From the listing below, extract every line containing "blue".

> **Data for the task**:
+ + +

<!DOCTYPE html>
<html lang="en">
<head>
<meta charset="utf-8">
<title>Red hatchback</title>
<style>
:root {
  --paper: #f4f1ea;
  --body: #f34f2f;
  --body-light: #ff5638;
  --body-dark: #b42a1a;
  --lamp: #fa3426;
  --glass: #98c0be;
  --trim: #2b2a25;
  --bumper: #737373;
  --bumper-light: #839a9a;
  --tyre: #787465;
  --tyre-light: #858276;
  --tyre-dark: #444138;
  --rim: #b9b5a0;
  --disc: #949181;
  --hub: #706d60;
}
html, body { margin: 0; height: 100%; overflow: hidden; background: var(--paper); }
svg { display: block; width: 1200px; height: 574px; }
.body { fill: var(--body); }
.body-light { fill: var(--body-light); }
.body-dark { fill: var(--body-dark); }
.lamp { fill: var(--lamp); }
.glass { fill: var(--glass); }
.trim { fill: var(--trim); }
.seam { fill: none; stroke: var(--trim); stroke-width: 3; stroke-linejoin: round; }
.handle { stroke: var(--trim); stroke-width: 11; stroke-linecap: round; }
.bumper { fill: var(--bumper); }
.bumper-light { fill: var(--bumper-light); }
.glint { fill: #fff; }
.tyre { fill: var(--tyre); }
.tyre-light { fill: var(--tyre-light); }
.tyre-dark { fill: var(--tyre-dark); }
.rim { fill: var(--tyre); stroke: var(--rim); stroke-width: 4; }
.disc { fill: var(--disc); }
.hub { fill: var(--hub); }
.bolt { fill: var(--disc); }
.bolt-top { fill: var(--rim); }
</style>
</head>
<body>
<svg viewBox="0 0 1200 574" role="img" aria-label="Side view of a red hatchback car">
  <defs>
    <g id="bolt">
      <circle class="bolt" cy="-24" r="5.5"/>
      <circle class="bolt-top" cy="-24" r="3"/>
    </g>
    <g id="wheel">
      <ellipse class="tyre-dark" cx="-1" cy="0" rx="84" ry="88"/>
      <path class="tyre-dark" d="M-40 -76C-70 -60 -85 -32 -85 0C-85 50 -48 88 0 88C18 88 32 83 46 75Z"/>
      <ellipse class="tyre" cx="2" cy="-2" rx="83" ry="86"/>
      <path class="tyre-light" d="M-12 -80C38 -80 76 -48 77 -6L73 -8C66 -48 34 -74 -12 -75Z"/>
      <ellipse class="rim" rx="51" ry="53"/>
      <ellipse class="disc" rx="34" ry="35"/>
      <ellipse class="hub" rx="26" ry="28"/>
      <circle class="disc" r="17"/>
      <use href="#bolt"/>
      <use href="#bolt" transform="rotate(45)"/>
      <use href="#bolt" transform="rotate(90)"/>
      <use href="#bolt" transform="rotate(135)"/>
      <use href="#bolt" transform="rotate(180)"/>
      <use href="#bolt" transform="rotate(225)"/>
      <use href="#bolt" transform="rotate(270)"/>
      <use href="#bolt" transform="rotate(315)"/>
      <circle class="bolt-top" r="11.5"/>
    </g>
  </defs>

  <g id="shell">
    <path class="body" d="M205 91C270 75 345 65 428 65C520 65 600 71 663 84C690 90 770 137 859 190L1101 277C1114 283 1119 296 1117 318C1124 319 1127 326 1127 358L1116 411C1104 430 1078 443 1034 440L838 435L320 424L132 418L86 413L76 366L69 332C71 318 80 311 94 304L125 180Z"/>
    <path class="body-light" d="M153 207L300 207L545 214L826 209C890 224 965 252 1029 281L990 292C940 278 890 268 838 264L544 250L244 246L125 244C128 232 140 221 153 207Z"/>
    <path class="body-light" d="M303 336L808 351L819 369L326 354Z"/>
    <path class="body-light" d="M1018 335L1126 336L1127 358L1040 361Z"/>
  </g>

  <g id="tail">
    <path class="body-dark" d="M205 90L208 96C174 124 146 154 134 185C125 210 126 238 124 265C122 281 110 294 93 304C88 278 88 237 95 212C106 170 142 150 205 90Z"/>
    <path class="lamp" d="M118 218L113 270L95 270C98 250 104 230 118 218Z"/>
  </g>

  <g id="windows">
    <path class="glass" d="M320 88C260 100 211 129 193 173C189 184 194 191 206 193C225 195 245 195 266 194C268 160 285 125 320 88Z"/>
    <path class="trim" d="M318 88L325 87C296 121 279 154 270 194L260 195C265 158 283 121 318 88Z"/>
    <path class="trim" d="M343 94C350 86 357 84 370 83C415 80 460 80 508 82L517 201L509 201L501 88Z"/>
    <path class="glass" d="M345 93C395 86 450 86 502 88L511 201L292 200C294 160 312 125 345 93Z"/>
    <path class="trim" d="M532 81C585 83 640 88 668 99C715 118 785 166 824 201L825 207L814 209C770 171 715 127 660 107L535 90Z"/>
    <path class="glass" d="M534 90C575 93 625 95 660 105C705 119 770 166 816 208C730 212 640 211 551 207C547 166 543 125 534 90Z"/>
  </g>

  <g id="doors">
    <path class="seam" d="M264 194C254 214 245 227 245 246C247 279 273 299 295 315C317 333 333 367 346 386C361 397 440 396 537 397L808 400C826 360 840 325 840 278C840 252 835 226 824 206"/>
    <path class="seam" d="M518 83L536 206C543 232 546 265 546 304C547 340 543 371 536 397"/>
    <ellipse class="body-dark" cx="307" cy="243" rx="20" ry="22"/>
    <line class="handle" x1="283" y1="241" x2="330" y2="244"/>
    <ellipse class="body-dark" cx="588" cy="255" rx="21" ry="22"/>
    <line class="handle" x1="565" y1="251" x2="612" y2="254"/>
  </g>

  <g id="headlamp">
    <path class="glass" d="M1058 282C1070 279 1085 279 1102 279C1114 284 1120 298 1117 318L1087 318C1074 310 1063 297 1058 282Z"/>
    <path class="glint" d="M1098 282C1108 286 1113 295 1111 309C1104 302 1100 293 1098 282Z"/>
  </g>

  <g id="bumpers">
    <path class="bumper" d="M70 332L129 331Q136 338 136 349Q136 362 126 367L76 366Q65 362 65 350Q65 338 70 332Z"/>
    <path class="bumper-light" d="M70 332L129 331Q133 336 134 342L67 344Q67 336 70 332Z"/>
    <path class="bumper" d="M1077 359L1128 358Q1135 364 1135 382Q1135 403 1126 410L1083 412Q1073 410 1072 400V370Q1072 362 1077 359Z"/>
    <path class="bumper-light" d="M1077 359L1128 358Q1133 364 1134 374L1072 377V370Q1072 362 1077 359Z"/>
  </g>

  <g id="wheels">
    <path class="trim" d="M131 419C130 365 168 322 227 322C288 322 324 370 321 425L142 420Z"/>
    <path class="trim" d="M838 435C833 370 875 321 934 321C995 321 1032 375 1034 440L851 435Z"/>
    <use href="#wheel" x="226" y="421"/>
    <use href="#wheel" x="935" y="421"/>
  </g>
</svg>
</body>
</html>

+ + +

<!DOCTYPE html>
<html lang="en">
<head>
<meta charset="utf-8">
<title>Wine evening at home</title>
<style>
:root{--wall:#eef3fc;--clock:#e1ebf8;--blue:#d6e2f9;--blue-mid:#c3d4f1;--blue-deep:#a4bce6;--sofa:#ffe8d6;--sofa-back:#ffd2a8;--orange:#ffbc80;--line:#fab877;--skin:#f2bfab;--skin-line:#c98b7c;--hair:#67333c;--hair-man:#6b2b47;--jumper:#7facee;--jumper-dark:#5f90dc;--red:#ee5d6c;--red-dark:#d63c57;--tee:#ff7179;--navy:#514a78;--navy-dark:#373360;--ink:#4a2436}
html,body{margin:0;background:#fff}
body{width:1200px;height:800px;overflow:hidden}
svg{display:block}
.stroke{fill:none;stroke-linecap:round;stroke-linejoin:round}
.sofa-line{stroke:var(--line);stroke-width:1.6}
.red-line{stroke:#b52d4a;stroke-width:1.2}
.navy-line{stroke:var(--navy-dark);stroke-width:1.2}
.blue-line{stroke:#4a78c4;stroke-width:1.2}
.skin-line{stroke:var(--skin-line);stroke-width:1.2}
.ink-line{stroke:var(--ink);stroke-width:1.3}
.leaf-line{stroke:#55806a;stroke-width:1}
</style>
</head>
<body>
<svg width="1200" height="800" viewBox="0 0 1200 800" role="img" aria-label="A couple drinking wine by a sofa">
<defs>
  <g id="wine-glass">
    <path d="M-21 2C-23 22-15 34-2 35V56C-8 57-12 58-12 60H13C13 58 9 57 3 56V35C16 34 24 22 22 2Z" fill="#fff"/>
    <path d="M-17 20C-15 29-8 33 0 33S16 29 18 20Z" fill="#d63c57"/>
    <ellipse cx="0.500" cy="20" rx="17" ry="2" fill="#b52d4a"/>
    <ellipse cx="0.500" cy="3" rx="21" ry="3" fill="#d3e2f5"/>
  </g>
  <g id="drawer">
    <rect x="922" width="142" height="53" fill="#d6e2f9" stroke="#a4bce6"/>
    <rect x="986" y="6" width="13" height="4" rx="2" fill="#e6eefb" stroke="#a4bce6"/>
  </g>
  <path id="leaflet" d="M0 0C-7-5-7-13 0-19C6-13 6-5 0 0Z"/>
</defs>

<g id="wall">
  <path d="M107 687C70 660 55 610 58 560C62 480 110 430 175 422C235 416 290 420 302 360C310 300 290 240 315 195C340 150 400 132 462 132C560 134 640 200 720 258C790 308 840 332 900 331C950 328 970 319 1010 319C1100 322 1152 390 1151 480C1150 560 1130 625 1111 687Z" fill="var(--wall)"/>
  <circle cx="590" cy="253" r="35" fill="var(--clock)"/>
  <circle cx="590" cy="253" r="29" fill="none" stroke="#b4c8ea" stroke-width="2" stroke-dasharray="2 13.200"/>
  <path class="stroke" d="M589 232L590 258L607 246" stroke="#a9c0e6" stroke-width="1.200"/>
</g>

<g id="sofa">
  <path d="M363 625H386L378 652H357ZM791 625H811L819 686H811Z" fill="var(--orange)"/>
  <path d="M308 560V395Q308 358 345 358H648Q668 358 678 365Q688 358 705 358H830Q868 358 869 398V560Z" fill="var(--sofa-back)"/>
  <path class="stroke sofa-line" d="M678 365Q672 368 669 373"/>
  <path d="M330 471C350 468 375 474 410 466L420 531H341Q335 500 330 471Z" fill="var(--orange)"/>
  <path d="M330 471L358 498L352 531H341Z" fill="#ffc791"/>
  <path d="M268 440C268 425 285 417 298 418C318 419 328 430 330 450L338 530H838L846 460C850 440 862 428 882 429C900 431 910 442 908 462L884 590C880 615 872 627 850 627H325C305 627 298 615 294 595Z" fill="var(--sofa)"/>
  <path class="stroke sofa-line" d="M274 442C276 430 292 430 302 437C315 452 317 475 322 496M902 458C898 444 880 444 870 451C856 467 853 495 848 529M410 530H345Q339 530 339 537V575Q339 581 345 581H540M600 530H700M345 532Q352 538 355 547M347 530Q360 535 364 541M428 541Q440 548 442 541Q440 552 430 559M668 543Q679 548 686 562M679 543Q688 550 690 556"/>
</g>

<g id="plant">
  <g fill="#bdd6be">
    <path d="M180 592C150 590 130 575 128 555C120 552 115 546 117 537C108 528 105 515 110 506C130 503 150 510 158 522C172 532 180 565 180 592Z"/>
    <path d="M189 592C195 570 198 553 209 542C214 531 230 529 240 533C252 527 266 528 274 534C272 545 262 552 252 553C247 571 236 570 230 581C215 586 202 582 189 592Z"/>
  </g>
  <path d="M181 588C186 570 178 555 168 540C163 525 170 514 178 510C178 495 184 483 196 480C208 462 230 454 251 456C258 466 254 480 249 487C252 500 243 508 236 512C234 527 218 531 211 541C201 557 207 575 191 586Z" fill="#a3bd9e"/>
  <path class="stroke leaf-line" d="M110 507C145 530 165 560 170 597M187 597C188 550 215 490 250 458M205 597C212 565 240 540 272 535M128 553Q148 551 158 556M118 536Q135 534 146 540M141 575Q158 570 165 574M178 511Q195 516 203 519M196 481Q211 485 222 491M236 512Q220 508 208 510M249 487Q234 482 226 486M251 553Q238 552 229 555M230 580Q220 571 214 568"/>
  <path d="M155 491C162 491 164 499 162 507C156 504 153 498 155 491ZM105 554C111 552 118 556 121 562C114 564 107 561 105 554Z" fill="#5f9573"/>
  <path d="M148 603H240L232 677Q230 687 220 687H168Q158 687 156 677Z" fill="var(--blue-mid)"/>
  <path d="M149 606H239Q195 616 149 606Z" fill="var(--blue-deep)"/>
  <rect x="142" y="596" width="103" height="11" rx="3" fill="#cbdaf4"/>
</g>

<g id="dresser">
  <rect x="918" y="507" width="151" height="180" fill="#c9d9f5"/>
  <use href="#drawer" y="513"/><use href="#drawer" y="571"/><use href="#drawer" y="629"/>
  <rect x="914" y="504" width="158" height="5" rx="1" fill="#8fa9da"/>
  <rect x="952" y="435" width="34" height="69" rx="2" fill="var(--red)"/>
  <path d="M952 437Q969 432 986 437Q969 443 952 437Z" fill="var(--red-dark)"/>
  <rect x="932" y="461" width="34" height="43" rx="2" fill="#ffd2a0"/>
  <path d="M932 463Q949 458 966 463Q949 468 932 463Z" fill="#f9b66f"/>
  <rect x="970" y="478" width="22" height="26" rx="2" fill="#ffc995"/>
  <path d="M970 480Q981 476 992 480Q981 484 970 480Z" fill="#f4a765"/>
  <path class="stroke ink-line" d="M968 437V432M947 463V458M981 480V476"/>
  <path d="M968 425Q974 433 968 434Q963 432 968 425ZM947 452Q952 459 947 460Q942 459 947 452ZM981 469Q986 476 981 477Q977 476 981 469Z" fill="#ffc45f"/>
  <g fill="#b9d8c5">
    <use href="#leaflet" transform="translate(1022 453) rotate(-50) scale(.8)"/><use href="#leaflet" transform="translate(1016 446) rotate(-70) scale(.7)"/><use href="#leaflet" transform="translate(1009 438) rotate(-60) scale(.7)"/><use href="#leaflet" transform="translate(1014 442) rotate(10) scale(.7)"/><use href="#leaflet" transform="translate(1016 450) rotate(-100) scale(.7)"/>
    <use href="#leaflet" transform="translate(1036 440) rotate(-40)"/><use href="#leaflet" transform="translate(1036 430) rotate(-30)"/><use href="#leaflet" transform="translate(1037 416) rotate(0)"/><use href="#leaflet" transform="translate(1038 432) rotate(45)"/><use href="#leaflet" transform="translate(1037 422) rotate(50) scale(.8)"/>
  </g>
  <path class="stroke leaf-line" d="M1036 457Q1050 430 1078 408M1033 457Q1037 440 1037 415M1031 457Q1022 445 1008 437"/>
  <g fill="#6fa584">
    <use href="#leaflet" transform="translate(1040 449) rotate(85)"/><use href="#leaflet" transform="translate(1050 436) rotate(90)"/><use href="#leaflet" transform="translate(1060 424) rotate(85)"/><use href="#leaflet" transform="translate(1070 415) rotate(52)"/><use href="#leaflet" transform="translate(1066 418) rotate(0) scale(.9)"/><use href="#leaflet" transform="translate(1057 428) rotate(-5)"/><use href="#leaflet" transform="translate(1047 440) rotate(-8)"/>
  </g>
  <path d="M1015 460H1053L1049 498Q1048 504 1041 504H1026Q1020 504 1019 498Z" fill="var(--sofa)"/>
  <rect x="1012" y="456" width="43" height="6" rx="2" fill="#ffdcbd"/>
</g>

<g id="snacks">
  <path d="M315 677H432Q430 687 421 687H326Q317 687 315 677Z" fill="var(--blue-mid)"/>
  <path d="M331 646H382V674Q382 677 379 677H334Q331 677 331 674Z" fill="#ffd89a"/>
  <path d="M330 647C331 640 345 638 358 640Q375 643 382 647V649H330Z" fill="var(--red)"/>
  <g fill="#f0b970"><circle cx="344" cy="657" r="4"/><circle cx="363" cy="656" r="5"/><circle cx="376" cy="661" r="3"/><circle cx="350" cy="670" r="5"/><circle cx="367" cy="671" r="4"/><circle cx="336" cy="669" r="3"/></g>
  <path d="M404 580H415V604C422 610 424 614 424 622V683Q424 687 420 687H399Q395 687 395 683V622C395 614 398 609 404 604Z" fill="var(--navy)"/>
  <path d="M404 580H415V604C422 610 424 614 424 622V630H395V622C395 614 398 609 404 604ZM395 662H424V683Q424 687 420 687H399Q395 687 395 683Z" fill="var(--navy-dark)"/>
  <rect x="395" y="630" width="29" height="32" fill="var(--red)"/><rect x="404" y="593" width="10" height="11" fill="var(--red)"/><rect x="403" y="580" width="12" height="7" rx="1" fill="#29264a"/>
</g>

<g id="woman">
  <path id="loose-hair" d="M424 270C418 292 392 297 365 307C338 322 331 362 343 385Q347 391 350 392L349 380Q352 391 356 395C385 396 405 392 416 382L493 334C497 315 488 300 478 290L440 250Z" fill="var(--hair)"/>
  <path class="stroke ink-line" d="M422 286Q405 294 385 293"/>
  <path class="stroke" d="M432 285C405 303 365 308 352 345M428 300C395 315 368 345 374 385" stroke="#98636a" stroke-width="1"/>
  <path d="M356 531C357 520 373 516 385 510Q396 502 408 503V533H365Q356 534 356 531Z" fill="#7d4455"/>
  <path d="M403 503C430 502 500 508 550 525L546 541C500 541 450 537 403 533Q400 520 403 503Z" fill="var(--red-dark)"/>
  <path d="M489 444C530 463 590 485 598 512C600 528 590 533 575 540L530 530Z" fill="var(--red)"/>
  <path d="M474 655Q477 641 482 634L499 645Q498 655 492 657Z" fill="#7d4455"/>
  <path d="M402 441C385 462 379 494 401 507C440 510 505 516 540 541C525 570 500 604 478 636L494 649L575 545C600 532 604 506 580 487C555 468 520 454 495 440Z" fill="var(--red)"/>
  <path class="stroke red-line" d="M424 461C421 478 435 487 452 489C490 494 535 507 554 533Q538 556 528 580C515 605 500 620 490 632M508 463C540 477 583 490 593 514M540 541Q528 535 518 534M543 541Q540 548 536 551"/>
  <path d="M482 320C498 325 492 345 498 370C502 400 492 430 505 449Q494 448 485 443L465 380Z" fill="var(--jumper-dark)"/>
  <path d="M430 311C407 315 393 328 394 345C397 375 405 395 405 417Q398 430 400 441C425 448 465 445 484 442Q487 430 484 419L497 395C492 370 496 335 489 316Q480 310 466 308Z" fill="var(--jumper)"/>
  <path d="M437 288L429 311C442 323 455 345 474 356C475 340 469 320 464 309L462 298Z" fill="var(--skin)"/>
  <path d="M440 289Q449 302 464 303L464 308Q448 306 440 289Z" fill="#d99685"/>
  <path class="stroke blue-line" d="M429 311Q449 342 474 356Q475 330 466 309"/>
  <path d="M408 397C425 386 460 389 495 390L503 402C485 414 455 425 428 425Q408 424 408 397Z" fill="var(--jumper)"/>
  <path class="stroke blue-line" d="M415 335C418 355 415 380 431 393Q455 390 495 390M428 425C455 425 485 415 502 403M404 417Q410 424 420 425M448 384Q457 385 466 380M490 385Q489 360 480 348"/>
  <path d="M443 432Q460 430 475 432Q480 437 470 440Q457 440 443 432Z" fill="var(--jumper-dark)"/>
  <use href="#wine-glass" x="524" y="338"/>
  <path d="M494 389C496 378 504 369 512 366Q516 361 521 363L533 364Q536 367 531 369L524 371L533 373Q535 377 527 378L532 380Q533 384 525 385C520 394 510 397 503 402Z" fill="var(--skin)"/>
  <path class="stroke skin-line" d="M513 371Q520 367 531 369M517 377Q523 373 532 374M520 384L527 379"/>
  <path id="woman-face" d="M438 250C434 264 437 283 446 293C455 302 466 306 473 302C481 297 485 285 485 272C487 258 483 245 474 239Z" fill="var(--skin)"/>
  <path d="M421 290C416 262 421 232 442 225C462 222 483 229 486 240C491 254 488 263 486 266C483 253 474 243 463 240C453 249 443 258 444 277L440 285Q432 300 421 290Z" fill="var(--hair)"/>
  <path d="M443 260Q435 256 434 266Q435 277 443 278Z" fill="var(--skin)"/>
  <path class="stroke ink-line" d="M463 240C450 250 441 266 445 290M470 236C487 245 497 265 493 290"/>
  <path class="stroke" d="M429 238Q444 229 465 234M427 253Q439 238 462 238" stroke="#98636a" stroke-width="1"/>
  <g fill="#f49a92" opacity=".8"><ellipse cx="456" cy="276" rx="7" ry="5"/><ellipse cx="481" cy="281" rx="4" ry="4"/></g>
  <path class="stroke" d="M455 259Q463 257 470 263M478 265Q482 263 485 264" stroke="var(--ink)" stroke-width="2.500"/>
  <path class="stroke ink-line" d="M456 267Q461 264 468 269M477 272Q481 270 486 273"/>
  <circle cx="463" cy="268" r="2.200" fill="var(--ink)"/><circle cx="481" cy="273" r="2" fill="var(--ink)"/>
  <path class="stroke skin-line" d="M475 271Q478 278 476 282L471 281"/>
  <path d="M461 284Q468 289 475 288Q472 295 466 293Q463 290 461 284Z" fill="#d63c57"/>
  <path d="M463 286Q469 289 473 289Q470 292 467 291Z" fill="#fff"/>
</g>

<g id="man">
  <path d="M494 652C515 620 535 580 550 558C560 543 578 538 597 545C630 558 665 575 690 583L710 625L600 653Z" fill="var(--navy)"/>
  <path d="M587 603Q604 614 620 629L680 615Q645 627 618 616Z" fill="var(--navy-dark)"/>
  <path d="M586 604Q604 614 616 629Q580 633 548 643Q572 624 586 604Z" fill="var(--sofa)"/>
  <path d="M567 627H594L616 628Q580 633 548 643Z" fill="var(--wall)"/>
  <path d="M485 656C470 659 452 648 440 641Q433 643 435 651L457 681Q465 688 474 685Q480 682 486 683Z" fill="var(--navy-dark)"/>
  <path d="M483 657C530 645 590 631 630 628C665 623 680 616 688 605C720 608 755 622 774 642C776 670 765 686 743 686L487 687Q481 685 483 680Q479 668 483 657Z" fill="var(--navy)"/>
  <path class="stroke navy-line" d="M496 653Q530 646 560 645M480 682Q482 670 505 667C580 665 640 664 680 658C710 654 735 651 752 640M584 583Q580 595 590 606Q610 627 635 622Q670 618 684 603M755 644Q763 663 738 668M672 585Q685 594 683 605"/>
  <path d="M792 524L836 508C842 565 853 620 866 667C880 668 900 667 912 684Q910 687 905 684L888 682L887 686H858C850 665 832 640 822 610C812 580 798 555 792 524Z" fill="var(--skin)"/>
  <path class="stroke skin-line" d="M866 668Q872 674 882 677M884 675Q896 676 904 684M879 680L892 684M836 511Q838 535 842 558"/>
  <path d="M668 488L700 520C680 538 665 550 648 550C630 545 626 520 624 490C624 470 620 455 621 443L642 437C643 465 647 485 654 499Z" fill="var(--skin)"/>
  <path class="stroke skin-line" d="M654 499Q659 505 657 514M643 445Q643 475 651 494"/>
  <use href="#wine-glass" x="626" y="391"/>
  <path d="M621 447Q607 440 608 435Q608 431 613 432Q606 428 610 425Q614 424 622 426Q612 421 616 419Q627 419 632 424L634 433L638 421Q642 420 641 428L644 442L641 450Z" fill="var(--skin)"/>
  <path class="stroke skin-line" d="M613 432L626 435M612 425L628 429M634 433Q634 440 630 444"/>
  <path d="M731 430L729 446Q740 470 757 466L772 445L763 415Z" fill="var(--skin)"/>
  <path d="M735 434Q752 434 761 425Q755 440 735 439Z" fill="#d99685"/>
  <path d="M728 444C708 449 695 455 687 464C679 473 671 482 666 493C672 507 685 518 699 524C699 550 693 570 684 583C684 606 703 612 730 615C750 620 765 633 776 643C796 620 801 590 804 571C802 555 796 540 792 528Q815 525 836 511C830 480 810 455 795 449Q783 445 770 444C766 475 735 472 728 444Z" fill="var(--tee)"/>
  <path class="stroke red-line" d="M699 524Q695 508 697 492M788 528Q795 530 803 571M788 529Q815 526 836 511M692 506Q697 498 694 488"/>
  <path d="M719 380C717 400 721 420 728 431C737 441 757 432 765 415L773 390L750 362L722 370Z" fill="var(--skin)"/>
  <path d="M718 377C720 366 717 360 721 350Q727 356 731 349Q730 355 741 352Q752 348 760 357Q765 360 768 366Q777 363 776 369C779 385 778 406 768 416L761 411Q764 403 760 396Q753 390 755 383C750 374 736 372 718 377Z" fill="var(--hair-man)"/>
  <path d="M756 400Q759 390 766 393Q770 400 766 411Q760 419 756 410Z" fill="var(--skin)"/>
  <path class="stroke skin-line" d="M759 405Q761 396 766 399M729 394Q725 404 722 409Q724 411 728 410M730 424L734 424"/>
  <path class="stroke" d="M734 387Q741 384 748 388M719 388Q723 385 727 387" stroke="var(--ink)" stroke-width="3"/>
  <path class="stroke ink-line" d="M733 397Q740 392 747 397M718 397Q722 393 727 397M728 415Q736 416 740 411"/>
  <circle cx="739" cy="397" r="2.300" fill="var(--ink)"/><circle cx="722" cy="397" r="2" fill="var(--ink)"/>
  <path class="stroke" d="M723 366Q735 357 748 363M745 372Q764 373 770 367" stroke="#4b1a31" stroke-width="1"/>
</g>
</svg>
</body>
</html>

+ + +

> **Solution to the exercise**:
:root{--wall:#eef3fc;--clock:#e1ebf8;--blue:#d6e2f9;--blue-mid:#c3d4f1;--blue-deep:#a4bce6;--sofa:#ffe8d6;--sofa-back:#ffd2a8;--orange:#ffbc80;--line:#fab877;--skin:#f2bfab;--skin-line:#c98b7c;--hair:#67333c;--hair-man:#6b2b47;--jumper:#7facee;--jumper-dark:#5f90dc;--red:#ee5d6c;--red-dark:#d63c57;--tee:#ff7179;--navy:#514a78;--navy-dark:#373360;--ink:#4a2436}
.blue-line{stroke:#4a78c4;stroke-width:1.2}
  <path d="M148 603H240L232 677Q230 687 220 687H168Q158 687 156 677Z" fill="var(--blue-mid)"/>
  <path d="M149 606H239Q195 616 149 606Z" fill="var(--blue-deep)"/>
  <path d="M315 677H432Q430 687 421 687H326Q317 687 315 677Z" fill="var(--blue-mid)"/>
  <path class="stroke blue-line" d="M429 311Q449 342 474 356Q475 330 466 309"/>
  <path class="stroke blue-line" d="M415 335C418 355 415 380 431 393Q455 390 495 390M428 425C455 425 485 415 502 403M404 417Q410 424 420 425M448 384Q457 385 466 380M490 385Q489 360 480 348"/>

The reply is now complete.